PROBLEM DETAILS
Gather all lines in the entries that include the word "poly".
--- PROVIDED RECORDS Enclosed Below ---
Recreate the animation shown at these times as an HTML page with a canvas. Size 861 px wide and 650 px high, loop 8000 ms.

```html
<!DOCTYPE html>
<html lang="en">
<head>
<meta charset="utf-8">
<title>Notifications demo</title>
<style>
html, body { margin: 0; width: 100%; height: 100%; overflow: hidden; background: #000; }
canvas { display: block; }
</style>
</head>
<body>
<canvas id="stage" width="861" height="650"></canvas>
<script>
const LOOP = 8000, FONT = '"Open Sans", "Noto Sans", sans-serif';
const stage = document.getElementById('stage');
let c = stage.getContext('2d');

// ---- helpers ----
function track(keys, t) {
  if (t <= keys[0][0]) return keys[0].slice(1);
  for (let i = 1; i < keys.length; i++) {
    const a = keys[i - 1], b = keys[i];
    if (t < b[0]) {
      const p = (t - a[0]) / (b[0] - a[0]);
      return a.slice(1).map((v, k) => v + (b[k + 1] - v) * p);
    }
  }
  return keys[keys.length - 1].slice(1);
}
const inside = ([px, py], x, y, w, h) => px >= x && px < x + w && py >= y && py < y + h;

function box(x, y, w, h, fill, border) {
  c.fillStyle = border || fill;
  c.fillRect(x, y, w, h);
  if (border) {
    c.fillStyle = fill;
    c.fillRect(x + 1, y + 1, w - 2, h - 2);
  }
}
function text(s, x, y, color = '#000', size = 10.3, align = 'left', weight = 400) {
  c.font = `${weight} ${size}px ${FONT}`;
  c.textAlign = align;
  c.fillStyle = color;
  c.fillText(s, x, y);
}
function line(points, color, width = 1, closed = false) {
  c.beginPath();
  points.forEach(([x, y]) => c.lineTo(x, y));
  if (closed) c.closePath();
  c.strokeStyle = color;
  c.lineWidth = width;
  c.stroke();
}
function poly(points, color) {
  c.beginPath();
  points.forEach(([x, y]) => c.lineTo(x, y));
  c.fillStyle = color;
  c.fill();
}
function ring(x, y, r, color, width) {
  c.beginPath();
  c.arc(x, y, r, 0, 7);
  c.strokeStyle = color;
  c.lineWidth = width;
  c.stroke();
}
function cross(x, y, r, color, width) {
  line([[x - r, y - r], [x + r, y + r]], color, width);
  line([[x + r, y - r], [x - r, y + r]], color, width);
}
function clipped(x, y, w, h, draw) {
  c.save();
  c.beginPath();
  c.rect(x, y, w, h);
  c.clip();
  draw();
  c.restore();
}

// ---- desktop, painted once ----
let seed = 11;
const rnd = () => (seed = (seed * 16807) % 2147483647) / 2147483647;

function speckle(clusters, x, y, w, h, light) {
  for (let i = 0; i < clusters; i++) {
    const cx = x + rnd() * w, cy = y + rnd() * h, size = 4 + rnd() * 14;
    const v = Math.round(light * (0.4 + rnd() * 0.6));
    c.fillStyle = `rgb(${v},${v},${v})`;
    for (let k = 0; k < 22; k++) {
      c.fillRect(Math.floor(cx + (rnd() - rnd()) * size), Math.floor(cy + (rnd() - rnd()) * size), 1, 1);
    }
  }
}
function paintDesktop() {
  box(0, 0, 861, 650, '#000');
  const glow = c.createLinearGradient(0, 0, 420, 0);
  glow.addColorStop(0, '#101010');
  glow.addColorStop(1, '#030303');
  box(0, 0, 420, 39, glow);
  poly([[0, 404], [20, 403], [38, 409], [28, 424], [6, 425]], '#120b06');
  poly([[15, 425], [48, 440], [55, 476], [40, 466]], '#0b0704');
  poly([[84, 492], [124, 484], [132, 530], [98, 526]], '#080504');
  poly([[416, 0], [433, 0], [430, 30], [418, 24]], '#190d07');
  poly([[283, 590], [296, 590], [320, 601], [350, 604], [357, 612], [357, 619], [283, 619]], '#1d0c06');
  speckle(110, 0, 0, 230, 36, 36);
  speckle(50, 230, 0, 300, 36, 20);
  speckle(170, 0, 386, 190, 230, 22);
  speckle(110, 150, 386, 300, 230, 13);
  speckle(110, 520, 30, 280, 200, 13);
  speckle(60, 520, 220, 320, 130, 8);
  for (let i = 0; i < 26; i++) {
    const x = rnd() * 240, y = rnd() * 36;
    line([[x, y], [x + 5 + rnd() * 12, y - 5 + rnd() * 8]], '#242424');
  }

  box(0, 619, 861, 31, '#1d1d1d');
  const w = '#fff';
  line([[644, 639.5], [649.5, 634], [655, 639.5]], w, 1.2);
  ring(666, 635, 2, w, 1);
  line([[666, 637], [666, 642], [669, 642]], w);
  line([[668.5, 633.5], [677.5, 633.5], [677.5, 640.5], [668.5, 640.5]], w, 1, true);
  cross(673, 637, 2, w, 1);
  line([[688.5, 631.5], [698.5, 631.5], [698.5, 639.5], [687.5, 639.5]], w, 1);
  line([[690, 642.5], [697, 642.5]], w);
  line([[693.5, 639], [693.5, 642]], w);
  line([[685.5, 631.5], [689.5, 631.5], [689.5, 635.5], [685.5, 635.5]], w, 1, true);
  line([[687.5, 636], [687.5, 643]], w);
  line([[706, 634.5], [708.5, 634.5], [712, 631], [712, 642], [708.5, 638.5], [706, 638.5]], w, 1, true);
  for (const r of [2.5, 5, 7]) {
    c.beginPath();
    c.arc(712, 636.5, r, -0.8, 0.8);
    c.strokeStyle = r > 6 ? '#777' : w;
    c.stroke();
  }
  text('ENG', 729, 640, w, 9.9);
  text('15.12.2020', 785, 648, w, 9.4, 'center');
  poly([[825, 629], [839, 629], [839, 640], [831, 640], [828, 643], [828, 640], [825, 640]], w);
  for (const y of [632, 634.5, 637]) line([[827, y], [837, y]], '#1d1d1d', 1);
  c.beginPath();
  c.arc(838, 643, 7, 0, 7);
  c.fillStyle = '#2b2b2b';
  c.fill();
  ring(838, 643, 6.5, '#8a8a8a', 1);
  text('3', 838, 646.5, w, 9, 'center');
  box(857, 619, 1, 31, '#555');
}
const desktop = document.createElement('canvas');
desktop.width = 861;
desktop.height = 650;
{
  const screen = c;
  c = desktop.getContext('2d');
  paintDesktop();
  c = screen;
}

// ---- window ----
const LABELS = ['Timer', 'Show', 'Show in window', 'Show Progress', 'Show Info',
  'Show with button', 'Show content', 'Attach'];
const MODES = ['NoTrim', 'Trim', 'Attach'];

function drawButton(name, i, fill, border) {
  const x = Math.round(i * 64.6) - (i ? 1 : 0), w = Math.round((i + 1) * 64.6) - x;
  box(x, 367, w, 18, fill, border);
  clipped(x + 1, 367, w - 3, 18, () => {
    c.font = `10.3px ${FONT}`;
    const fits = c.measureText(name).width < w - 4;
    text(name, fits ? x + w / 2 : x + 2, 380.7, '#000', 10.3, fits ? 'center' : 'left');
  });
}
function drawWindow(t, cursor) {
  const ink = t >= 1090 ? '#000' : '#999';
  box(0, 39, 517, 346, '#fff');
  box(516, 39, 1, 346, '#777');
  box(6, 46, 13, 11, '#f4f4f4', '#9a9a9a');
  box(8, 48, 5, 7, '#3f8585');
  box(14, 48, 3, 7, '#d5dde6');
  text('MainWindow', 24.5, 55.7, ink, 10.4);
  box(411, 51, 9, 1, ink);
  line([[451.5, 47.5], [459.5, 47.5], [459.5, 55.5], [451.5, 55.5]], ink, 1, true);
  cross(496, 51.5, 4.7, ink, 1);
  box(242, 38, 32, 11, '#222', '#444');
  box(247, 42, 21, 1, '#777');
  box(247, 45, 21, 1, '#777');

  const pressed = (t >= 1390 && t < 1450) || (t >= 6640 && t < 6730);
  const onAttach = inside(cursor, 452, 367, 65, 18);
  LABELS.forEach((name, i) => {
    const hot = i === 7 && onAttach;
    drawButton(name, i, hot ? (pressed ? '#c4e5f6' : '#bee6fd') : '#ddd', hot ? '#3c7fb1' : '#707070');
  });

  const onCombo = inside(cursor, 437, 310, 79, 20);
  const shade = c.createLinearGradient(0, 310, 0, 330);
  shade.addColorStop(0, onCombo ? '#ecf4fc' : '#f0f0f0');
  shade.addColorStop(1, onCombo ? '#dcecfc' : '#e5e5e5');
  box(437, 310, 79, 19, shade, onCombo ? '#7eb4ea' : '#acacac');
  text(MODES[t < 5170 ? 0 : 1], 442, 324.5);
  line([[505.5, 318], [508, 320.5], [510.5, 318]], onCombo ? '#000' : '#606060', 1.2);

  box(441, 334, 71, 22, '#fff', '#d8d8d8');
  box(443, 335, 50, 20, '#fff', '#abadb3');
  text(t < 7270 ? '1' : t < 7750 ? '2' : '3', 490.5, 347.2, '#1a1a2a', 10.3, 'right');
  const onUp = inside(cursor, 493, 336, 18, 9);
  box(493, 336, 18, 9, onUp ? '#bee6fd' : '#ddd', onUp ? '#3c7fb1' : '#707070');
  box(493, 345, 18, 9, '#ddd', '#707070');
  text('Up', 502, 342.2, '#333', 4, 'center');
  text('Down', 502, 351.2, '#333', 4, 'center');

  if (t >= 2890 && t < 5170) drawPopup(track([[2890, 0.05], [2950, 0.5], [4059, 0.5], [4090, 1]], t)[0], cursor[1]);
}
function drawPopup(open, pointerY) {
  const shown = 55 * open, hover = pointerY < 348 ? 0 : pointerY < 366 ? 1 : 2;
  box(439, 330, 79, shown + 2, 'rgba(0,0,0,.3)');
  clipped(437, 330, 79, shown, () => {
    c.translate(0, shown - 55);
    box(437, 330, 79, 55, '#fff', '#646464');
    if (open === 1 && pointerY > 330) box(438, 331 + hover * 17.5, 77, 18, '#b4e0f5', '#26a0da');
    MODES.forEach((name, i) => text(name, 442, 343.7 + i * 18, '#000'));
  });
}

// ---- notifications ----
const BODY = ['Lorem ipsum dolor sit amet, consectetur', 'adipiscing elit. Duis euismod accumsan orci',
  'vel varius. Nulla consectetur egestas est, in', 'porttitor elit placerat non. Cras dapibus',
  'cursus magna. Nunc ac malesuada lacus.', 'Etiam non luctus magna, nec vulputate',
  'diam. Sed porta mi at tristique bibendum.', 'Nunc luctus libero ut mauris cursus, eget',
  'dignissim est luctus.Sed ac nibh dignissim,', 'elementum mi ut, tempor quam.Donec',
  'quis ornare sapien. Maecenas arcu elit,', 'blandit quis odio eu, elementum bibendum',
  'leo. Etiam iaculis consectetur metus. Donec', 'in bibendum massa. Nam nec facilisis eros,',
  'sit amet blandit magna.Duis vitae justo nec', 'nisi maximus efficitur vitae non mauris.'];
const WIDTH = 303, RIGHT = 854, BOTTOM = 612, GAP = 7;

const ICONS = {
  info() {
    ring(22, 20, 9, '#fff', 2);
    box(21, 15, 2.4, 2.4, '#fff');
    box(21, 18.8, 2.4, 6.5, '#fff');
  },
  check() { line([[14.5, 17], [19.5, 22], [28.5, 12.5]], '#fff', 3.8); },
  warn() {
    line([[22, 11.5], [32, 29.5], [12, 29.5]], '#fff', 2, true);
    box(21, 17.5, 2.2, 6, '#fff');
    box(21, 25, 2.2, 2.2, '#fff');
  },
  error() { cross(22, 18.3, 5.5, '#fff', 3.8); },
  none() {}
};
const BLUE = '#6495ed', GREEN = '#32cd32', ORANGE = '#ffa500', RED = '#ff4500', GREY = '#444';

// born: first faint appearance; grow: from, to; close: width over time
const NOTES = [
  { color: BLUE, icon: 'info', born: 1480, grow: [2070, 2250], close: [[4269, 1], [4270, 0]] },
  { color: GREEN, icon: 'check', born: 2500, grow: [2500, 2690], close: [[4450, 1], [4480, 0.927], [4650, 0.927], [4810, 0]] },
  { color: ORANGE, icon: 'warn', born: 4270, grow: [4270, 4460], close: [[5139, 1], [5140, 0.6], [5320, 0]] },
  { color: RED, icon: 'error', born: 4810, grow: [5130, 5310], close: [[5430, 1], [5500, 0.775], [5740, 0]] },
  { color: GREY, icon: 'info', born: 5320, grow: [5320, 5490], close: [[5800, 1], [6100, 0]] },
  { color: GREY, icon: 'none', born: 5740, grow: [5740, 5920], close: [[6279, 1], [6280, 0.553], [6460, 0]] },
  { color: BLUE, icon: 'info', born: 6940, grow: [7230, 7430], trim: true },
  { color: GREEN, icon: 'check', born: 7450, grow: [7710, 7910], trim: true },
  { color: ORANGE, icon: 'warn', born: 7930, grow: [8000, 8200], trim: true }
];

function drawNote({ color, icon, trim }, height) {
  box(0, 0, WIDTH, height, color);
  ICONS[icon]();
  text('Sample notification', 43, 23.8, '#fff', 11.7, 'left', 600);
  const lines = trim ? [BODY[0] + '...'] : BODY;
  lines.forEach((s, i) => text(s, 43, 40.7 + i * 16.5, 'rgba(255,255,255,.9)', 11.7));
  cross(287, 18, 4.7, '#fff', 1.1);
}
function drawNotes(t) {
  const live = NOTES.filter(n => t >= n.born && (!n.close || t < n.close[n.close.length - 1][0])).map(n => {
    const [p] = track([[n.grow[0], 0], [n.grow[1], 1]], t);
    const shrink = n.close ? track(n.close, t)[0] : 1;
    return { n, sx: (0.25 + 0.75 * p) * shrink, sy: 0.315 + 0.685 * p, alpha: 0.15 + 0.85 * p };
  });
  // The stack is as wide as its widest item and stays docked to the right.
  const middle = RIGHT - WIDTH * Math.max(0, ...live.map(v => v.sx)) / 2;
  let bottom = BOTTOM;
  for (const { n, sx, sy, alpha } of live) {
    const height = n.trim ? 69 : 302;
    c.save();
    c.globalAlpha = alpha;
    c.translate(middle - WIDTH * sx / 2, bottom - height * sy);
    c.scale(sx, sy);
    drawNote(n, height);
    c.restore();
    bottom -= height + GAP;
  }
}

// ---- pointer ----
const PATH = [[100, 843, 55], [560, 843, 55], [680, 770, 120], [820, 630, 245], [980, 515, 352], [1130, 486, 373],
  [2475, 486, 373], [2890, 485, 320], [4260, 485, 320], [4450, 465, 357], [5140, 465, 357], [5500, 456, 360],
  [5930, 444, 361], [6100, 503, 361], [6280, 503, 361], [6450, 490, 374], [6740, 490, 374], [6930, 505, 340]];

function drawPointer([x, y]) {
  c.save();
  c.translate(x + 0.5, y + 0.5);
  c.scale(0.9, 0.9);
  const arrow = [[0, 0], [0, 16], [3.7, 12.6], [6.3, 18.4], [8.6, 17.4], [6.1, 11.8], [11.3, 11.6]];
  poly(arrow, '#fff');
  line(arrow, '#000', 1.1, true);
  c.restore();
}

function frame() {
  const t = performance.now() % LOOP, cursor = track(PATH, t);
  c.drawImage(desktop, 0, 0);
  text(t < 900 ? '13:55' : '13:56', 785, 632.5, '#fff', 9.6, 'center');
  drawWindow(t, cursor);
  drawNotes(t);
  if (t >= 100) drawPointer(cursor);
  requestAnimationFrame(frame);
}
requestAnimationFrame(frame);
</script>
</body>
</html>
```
--- End of Enclosed PROVIDED RECORDS ---
FINAL ANSWER
function poly(points, color) {
  poly([[0, 404], [20, 403], [38, 409], [28, 424], [6, 425]], '#120b06');
  poly([[15, 425], [48, 440], [55, 476], [40, 466]], '#0b0704');
  poly([[84, 492], [124, 484], [132, 530], [98, 526]], '#080504');
  poly([[416, 0], [433, 0], [430, 30], [418, 24]], '#190d07');
  poly([[283, 590], [296, 590], [320, 601], [350, 604], [357, 612], [357, 619], [283, 619]], '#1d0c06');
  poly([[825, 629], [839, 629], [839, 640], [831, 640], [828, 643], [828, 640], [825, 640]], w);
  poly(arrow, '#fff');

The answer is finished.